In past articles, I've discussed my BirdCam setup and how it automatically archives video footage from my bird feeders to YouTube every night. That's a really cool process, but unfortunately, it saturates my upstream bandwidth in the evening. I could get crafty with my firewall and limit the priority of traffic from my BirdCam server, but because it's using standard Web protocols to upload to YouTube, the firewall rules would be fairly complex. Thankfully, there's Wondershaper.
Because I'm running my BirdCam server on an independent machine, it doesn't affect any other programs on the server if I just limit the throughput on my Ethernet interface. There are three basic ways I know of to limit bandwidth on a Linux machine: using tc, trickle and Wondershaper.

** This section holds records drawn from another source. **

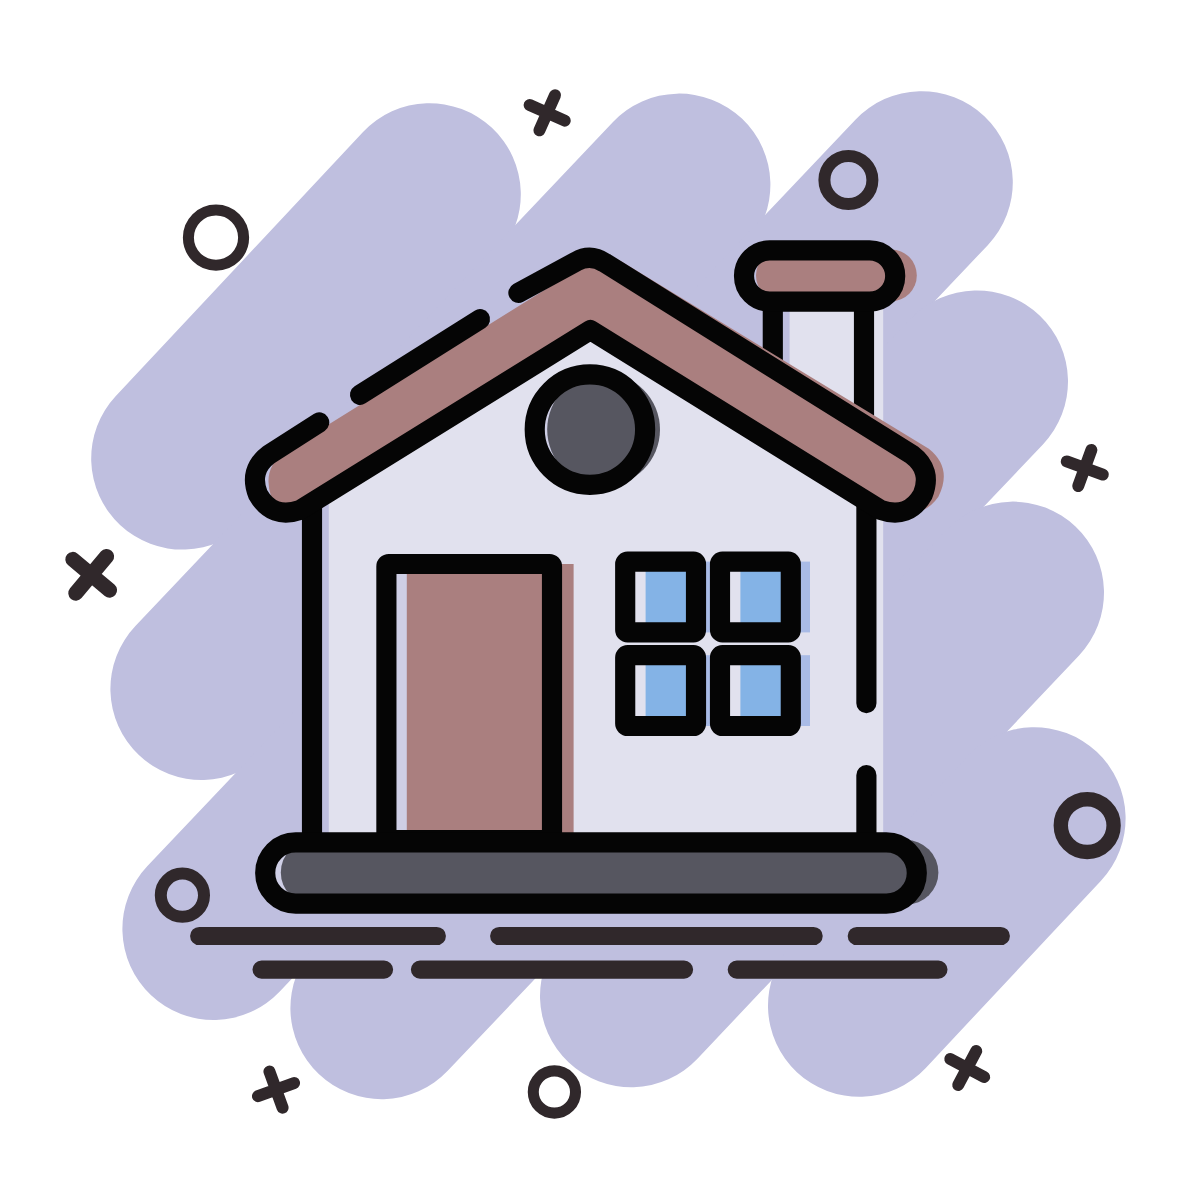
<!DOCTYPE html>
<html lang="en">
<head>
<meta charset="utf-8">
<title>House icon</title>
<style>
  :root {
    --paper: #ffffff;
    --lavender: #bfbfdf;
    --wall: #e1e1ee;
    --clay: #aa7f7f;
    --slate: #565660;
    --glass: #84b3e6;
    --glass-spill: #a9bbe6;
    --sliver: #cfcfe6;
    --ink: #050505;
    --accent: #30282b;
  }
  html, body { margin: 0; padding: 0; background: var(--paper); }
  body { width: 1200px; height: 1200px; overflow: hidden; }
  .icon { display: block; width: 1200px; height: 1200px; }
  .brush { fill: none; stroke: var(--lavender); stroke-width: 76; stroke-linecap: round; }
  .outline { fill: none; stroke: var(--ink); stroke-width: 8.4; stroke-linecap: round; stroke-linejoin: round; }
  .wall { fill: var(--wall); }
  .clay { fill: var(--clay); }
  .slate { fill: var(--slate); }
  .sliver { fill: var(--sliver); }
  .ground { fill: none; stroke: var(--accent); stroke-width: 7.6; stroke-linecap: round; }
  .ring { fill: none; stroke: var(--accent); }
  .crosses { fill: none; stroke: var(--accent); stroke-width: 5; stroke-linecap: round; }
</style>
</head>
<body>
<svg class="icon" viewBox="0 0 500 500" role="img" aria-label="Small house with a chimney on a lavender brushed backdrop">
  <defs>
    <path id="cross" d="M-8 0H8M0 -8V8"/>
    <g id="pane">
      <rect class="wall" width="29.5" height="29.5"/>
      <rect x="8.5" width="25" height="29.5" fill="var(--glass)"/>
      <rect x="29.5" width="8" height="29.5" fill="var(--glass-spill)"/>
      <rect class="outline" width="29.5" height="29.5" rx="1"/>
    </g>
  </defs>

  <g id="backdrop" class="brush">
    <path d="M179 81L76 191"/>
    <path d="M283 77L84 287"/>
    <path d="M384 76L89 387"/>
    <path d="M407 159L159 420"/>
    <path d="M422 247L263 415"/>
    <path d="M431 341L358 419"/>
  </g>

  <g id="chimney">
    <path class="wall" d="M329 122H368V185L329 160Z"/>
    <rect class="clay" x="315" y="104" width="67" height="21.5" rx="10.7"/>
    <path class="outline" d="M322 127V151M360 127V178"/>
    <rect class="outline" x="310" y="104.3" width="63" height="21.4" rx="10.7"/>
  </g>

  <g id="walls">
    <path class="wall" d="M137 350V205L249 136L368 205V350Z"/>
    <path class="outline" d="M130 210V350M361 208V293M361 323V348"/>
  </g>

  <g id="roof">
    <path class="clay" d="M119 188L246 109Q253 105.500 259 109L387 187Q397 195 391 207Q384 217 371 212L250 138L130 212Q119 217 113 207Q109 195 119 188Z"/>
    <path class="outline" d="M133 176L112 189.500Q103.500 196 107.500 206Q113.500 216.500 125 212.500L246 137.500L367 212.500Q378.500 216.500 384.500 206Q388.500 196 380 189.500L252 109.500Q246 105.500 240 109L216 122"/>
    <path class="outline" d="M150 164.500L200 133"/>
  </g>

  <g id="attic-window">
    <circle class="sliver" cx="246" cy="179" r="23"/>
    <circle class="slate" cx="251.500" cy="179" r="23.500"/>
    <circle class="outline" cx="245.800" cy="179" r="23"/>
  </g>

  <g id="door">
    <rect class="sliver" x="161" y="235" width="69" height="115"/>
    <rect class="clay" x="169.500" y="235" width="69.500" height="115"/>
    <rect class="outline" x="161" y="235" width="69" height="115" rx="1"/>
  </g>

  <g id="window">
    <use href="#pane" x="260.500" y="234"/>
    <use href="#pane" x="300" y="234"/>
    <use href="#pane" x="260.500" y="273"/>
    <use href="#pane" x="300" y="273"/>
  </g>

  <g id="base">
    <rect class="sliver" x="110.500" y="351" width="271" height="25.500" rx="12.700"/>
    <rect class="slate" x="117" y="350" width="274" height="27" rx="13.500"/>
    <rect class="outline" x="110.500" y="351" width="271.500" height="25.500" rx="12.700"/>
  </g>

  <g id="ground-lines" class="ground">
    <path d="M83 390H182M208 390H339M357 390H417"/>
    <path d="M109 404H160M175 404H285M307 404H391"/>
  </g>

  <g id="rings" class="ring">
    <circle cx="90" cy="99" r="11.500" stroke-width="4.600"/>
    <circle cx="353.500" cy="75" r="10" stroke-width="5"/>
    <circle cx="453" cy="344" r="11" stroke-width="6"/>
    <circle cx="76" cy="373" r="9" stroke-width="5"/>
    <circle cx="231" cy="455" r="8.800" stroke-width="4.600"/>
  </g>

  <g id="crosses" class="crosses">
    <use href="#cross" transform="translate(228 47) rotate(24)"/>
    <use href="#cross" transform="translate(38 239.500) rotate(40) scale(1.250)"/>
    <use href="#cross" transform="translate(452 195) rotate(20)"/>
    <use href="#cross" transform="translate(115 454) rotate(-20)"/>
    <use href="#cross" transform="translate(403 445) rotate(28)"/>
  </g>
</svg>
</body>
</html>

The tc program is by far the most powerful. It's also by far the most complex. In fact, it's so complex that for my lazy purposes, it just isn't ideal. If you're looking for protocol-specific QOS on a local interface, tc is probably the tool for the job. It is overkill for me.

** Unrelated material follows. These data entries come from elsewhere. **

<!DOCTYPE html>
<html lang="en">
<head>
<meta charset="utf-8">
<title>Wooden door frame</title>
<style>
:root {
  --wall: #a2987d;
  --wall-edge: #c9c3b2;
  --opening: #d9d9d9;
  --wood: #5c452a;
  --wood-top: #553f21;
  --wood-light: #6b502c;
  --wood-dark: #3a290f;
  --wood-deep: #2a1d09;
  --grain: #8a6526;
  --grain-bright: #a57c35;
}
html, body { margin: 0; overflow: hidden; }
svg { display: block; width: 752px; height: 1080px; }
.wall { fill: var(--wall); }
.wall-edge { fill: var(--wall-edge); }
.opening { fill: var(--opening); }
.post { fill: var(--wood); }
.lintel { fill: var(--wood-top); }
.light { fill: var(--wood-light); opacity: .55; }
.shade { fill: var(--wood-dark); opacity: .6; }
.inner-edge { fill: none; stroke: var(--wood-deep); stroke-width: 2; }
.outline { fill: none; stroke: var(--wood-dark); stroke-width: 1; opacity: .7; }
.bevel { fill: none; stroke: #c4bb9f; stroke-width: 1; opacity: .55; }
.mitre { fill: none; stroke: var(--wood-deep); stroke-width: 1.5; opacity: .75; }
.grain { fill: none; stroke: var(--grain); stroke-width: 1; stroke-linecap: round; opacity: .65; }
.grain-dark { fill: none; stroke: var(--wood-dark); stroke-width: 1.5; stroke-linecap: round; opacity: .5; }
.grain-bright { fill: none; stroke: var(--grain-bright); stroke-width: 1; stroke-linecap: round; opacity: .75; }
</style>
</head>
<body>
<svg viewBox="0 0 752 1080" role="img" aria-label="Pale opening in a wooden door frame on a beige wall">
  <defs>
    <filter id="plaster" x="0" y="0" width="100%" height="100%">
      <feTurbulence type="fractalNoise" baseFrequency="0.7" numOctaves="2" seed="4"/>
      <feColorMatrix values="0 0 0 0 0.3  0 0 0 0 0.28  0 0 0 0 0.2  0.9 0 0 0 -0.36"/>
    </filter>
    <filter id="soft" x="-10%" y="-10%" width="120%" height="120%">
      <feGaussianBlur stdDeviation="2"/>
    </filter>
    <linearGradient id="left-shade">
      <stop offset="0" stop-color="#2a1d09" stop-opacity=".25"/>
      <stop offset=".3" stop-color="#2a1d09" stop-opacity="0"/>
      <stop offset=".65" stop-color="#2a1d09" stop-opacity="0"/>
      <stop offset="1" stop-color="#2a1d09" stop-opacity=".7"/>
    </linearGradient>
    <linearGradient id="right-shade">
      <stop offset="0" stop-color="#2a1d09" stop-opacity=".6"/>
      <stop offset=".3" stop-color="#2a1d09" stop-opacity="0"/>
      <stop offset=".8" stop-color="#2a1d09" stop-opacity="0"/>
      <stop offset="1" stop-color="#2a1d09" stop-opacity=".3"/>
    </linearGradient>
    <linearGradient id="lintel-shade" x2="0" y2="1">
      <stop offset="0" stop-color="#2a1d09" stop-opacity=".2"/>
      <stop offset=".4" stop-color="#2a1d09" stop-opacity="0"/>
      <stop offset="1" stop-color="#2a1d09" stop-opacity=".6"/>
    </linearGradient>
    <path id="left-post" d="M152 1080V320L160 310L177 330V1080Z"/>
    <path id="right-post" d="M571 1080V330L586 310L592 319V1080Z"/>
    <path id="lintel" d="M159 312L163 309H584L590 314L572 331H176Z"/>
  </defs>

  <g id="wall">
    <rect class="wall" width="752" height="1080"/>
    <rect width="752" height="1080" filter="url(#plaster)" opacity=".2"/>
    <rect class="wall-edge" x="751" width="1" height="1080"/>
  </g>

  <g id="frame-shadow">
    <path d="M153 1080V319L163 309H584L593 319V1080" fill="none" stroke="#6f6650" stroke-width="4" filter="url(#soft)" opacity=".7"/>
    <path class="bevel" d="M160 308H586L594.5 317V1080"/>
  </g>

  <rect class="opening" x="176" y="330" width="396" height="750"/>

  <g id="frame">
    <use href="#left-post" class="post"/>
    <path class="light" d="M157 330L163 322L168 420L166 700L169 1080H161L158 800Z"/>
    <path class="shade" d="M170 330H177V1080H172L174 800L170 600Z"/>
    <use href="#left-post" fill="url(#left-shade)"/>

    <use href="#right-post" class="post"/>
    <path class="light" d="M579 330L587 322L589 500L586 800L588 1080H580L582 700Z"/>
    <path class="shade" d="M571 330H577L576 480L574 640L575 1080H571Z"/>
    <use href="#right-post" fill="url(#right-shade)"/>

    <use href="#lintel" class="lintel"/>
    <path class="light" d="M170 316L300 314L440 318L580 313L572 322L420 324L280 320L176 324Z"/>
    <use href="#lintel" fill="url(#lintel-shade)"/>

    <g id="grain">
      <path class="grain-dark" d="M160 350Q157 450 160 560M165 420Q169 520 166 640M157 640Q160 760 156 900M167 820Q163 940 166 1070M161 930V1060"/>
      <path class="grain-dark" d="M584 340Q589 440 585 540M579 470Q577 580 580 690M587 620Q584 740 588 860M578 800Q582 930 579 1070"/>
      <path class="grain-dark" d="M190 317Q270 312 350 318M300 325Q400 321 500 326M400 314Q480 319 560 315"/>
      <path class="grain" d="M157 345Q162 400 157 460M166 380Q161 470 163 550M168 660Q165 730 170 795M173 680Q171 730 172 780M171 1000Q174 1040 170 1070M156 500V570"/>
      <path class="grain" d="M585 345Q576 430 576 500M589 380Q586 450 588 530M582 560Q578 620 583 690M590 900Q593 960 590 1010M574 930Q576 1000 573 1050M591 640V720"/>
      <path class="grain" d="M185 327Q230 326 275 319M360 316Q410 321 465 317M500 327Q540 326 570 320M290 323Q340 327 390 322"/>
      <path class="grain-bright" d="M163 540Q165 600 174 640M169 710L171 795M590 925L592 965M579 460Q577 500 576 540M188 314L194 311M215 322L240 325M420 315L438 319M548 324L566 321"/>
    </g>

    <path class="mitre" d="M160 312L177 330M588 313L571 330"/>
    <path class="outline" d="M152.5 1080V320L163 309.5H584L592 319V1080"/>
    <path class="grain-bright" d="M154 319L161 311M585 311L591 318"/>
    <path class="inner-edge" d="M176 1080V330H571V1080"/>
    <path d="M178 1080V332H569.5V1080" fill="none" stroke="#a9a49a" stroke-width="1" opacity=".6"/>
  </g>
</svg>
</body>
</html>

The trickle (and trickled) program seems like an ideal way to control the bandwidth on a per-application level. Supposedly, you simply can start a program with trickle, and it will limit the bandwidth available. Try as I might, however, I never could get it to do its job. Yes, I'm sure it's a perfectly wonderful tool, but again, I want something dead simple. Enter: Wondershaper.

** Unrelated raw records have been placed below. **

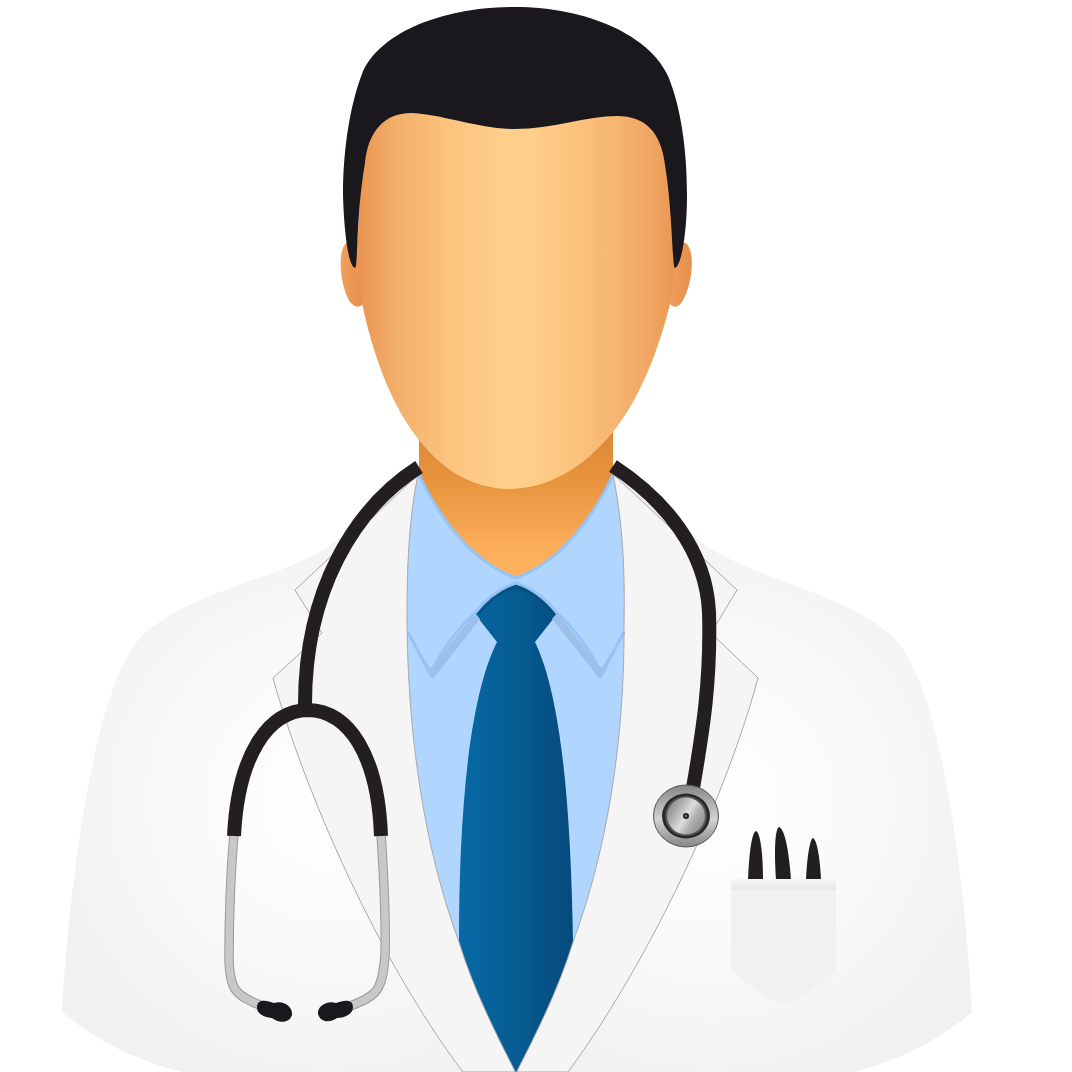
<!DOCTYPE html>
<html lang="en">
<head>
<meta charset="utf-8">
<title>Doctor</title>
<style>
:root {
  --page: #ffffff;
  --hair: #1a181d;
  --rubber: #231f20;
  --shirt: #b0d5ff;
  --collar-edge: #98c3f5;
  --collar-shadow: #9dc0e8;
  --lapel: #f5f5f5;
  --seam: #a9a9a9;
  --pocket: #f1f1f1;
  --tube: #c8c8c8;
  --tube-edge: #9a9a9a;
}
html, body { margin: 0; background: var(--page); }
body { width: 1072px; height: 1072px; overflow: hidden; }
svg { display: block; width: 1072px; height: 1072px; }
.hair { fill: var(--hair); }
.shirt { fill: var(--shirt); }
.lapel { fill: var(--lapel); stroke: var(--seam); stroke-width: 1; }
.collar { fill: var(--shirt); }
.collar-edge { fill: none; stroke: var(--collar-edge); stroke-width: 3; }
.collar-shadow { fill: var(--collar-shadow); }
.opening-edge { fill: none; stroke: var(--seam); stroke-width: 1; }
.hose { fill: none; stroke: var(--rubber); stroke-width: 14; }
.tube-edge { fill: none; stroke: var(--tube-edge); stroke-width: 9.5; }
.tube { fill: none; stroke: var(--tube); stroke-width: 7.5; }
.pen { fill: var(--rubber); }
.pocket { fill: var(--pocket); }
</style>
</head>
<body>
<svg viewBox="0 0 1072 1072" role="img" aria-label="Faceless doctor in a white coat with a blue tie and a stethoscope">
  <defs>
    <linearGradient id="face-skin" gradientUnits="userSpaceOnUse" x1="356" y1="0" x2="675" y2="0">
      <stop offset="0" stop-color="#e9934f"/>
      <stop offset=".12" stop-color="#f2ae69"/>
      <stop offset=".3" stop-color="#fcc57f"/>
      <stop offset=".47" stop-color="#ffcf8a"/>
      <stop offset=".55" stop-color="#ffcf8a"/>
      <stop offset=".72" stop-color="#fac07b"/>
      <stop offset=".9" stop-color="#f1aa67"/>
      <stop offset="1" stop-color="#e99752"/>
    </linearGradient>
    <linearGradient id="neck-skin" gradientUnits="userSpaceOnUse" x1="0" y1="435" x2="0" y2="578">
      <stop offset="0" stop-color="#dc8836"/>
      <stop offset=".35" stop-color="#e8953f"/>
      <stop offset=".8" stop-color="#fcae5b"/>
      <stop offset="1" stop-color="#ffb25f"/>
    </linearGradient>
    <linearGradient id="ear-skin" x1="0" y1="0" x2="1" y2="0">
      <stop offset="0" stop-color="#efa05c"/>
      <stop offset="1" stop-color="#e78f4b"/>
    </linearGradient>
    <linearGradient id="tie-silk" gradientUnits="userSpaceOnUse" x1="459" y1="0" x2="573" y2="0">
      <stop offset="0" stop-color="#0769a6"/>
      <stop offset=".5" stop-color="#065c92"/>
      <stop offset="1" stop-color="#064a7c"/>
    </linearGradient>
    <radialGradient id="coat-left" gradientUnits="userSpaceOnUse" cx="330" cy="800" r="290">
      <stop offset="0" stop-color="#fefefe"/>
      <stop offset=".5" stop-color="#fafafa"/>
      <stop offset="1" stop-color="#f1f1f1"/>
    </radialGradient>
    <radialGradient id="coat-right" gradientUnits="userSpaceOnUse" cx="710" cy="800" r="290">
      <stop offset="0" stop-color="#fefefe"/>
      <stop offset=".5" stop-color="#fafafa"/>
      <stop offset="1" stop-color="#f1f1f1"/>
    </radialGradient>
    <linearGradient id="pocket-hem" x1="0" y1="0" x2="0" y2="1">
      <stop offset="0" stop-color="#f6f6f6"/>
      <stop offset="1" stop-color="#e7e7e7"/>
    </linearGradient>
    <linearGradient id="chest-rim" x1="0" y1="0" x2="0" y2="1">
      <stop offset="0" stop-color="#868686"/>
      <stop offset=".55" stop-color="#d2d2d2"/>
      <stop offset="1" stop-color="#858585"/>
    </linearGradient>
    <linearGradient id="chest-plate" x1="0" y1=".2" x2="1" y2=".8">
      <stop offset="0" stop-color="#858585"/>
      <stop offset=".3" stop-color="#b5b5b5"/>
      <stop offset=".5" stop-color="#dedede"/>
      <stop offset=".7" stop-color="#adadad"/>
      <stop offset="1" stop-color="#8a8a8a"/>
    </linearGradient>
  </defs>

  <g id="coat">
    <path fill="url(#coat-left)" d="M419 474L336 541C290 578 190 588 140 638C92 690 68 900 62 1012C95 1040 135 1060 182 1072H516V474Z"/>
    <path fill="url(#coat-right)" d="M613 474L702 543C755 580 845 592 894 638C945 690 966 900 972 1012C938 1041 900 1060 853 1072H515V474Z"/>
  </g>

  <g id="lapels">
    <path class="lapel" d="M419 474L295 590L322 633L273 678C304 790 378 960 463 1072H516V474Z"/>
    <path class="lapel" d="M613 474L737 590L711 633L758 678C728 790 654 955 568 1072H515V474Z"/>
  </g>

  <g id="shirt">
    <path class="shirt" d="M418 474C408 525 407 570 407 622C408 740 425 850 459 942L516 1074L573 942C607 850 625 740 624 622C625 570 623 525 613 474Z"/>
    <path fill="url(#neck-skin)" d="M419 430H613V474C592 520 560 562 516 578C472 562 440 520 419 474Z"/>
  </g>

  <g id="tie">
    <path fill="url(#tie-silk)" d="M516 584C500 588 486 599 475 614L497 642C468 700 459 820 459 942C473 988 495 1032 516 1073C537 1032 559 988 573 942C571 820 563 700 535 642L557 614C546 599 532 588 516 584Z"/>
    <path fill="none" stroke="#064b7c" stroke-width="4" opacity=".6" d="M478 613C489 600 501 590 516 587C531 590 543 600 554 613"/>
  </g>

  <g id="collar">
    <path class="collar-shadow" d="M475 613L431 668L408 632L431 678H434L480 619Z"/>
    <path class="collar-shadow" d="M557 613L601 668L624 632L602 678H599L552 619Z"/>
    <path class="collar" d="M418 474C440 520 472 564 516 579C500 588 486 597 475 612C457 627 442 646 430 668L407 630C407 570 408 525 418 474Z"/>
    <path class="collar" d="M613 474C592 520 560 564 516 579C532 588 546 597 557 612C575 627 590 646 602 668L624 630C625 570 623 525 613 474Z"/>
    <path class="collar-edge" d="M419 475C440 519 472 562 516 578C560 562 592 519 613 475"/>
    <path class="collar-edge" d="M408 632L430 674C442 650 457 629 475 613C486 599 500 588 516 583C532 588 546 599 557 613C575 629 590 650 602 674L624 632"/>
    <path class="opening-edge" d="M418 474C408 525 407 570 407 622C408 740 425 850 459 942C473 988 495 1032 516 1073C537 1032 559 988 573 942C607 850 625 740 624 622C625 570 623 525 613 474"/>
  </g>

  <g id="head">
    <path fill="url(#ear-skin)" d="M346 243C337 252 340 286 350 302C355 308 360 308 364 303L362 240Z"/>
    <path fill="url(#ear-skin)" d="M686 243C696 252 692 286 682 302C678 308 673 308 669 303L670 240Z"/>
    <path fill="url(#face-skin)" d="M356 266L363 150L385 100H645L668 150L675 266L670 304C658 352 640 398 613 432C582 470 546 489 508 489C474 488 444 472 419 440C391 405 373 355 362 303Z"/>
    <path class="hair" d="M355 268C348 266 344 230 343 195C343 150 350 105 362 74C378 34 440 7 515 7C588 7 650 36 668 76C681 107 687 150 687 195C687 230 682 265 675 268C672 268 673 215 665 165C661 132 645 116 617 116C587 116 552 129 515 129C478 129 442 114 411 113C384 113 368 132 365 163C356 215 358 268 355 268Z"/>
  </g>

  <g id="stethoscope">
    <path class="tube-edge" d="M234 833C230 880 229 925 229 960C230 990 235 995 262 1006"/>
    <path class="tube" d="M234 833C230 880 229 925 229 960C230 990 235 995 262 1006"/>
    <path class="tube-edge" d="M381 833C384 880 386 925 385 955C382 992 378 995 348 1007"/>
    <path class="tube" d="M381 833C384 880 386 925 385 955C382 992 378 995 348 1007"/>
    <path class="hair" d="M258 1003C262 999 268 1001 274 1003C284 1000 293 1007 292 1015C289 1024 278 1023 272 1018C262 1017 254 1012 258 1003Z"/>
    <path class="hair" d="M352 1003C348 999 342 1001 336 1003C326 1000 317 1007 318 1014C321 1024 332 1022 337 1018C347 1018 356 1012 352 1003Z"/>
    <path class="hose" d="M234 836C238 755 268 711 308 710C349 711 378 755 381 836"/>
    <path class="hose" stroke-width="13" d="M419 467C355 508 304 590 305 708"/>
    <path class="hose" d="M613 466C665 500 706 550 709 612C711 680 703 730 693 788"/>
    <g id="chest-piece">
      <ellipse cx="686" cy="816" rx="32.5" ry="31" fill="url(#chest-rim)" stroke="#555" stroke-width="1"/>
      <ellipse cx="686" cy="816" rx="24" ry="22.5" fill="#29282a"/>
      <ellipse cx="686" cy="816" rx="21" ry="20" fill="#555"/>
      <ellipse cx="686" cy="816" rx="19" ry="18.5" fill="url(#chest-plate)"/>
      <circle cx="686" cy="816" r="3" fill="#222"/>
      <circle cx="686" cy="816" r="1" fill="#999"/>
    </g>
  </g>

  <g id="breast-pocket">
    <path class="pen" d="M748 880C749 852 752 832 756 831C760 832 763 852 763 880Z"/>
    <path class="pen" d="M776 880C774 850 775 829 779 827C785 829 789 852 791 880Z"/>
    <path class="pen" d="M806 880C807 856 810 839 813 838C817 840 820 858 821 880Z"/>
    <path class="pocket" d="M731 888H836V970C822 983 803 996 784 1005C764 996 745 983 731 970Z"/>
    <rect x="731" y="879" width="105" height="11" fill="url(#pocket-hem)"/>
  </g>
</svg>
</body>
</html>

After installing Wondershaper on your system, it works by controlling the bandwidth on an entire interface. So this:
sudo wondershaper eth0 1250 125
will limit the eth0 interface to 10mbps down and 1mbps up. The numbers are listed in KB/s (that wasn't clear to me at first, but Google will convert mbps to KB/s for you). The setting is system-wide and should limit bandwidth for any network application. To clear the limit:
sudo wondershaper clear eth0
I simply put the command in my root user's crontab to execute on startup, and my BirdCam server doesn't monopolize my bandwidth when it uploads nightly to YouTube. It seems like a simple tool, and it is. But, it works so well and provides such a useful service, I'm making Wondershaper this month's Editors' Choice winner. It's not a new program, but it's something I'd never used before, and I can't imagine living without it!
(NOTE: before I get hundreds of e-mail messages, yes, I know Wondershaper is a program from 2002. I mentioned other newer, more robust alternatives above, but the truth is, Wondershaper still is a powerful, simple tool that does one thing and does it really well.)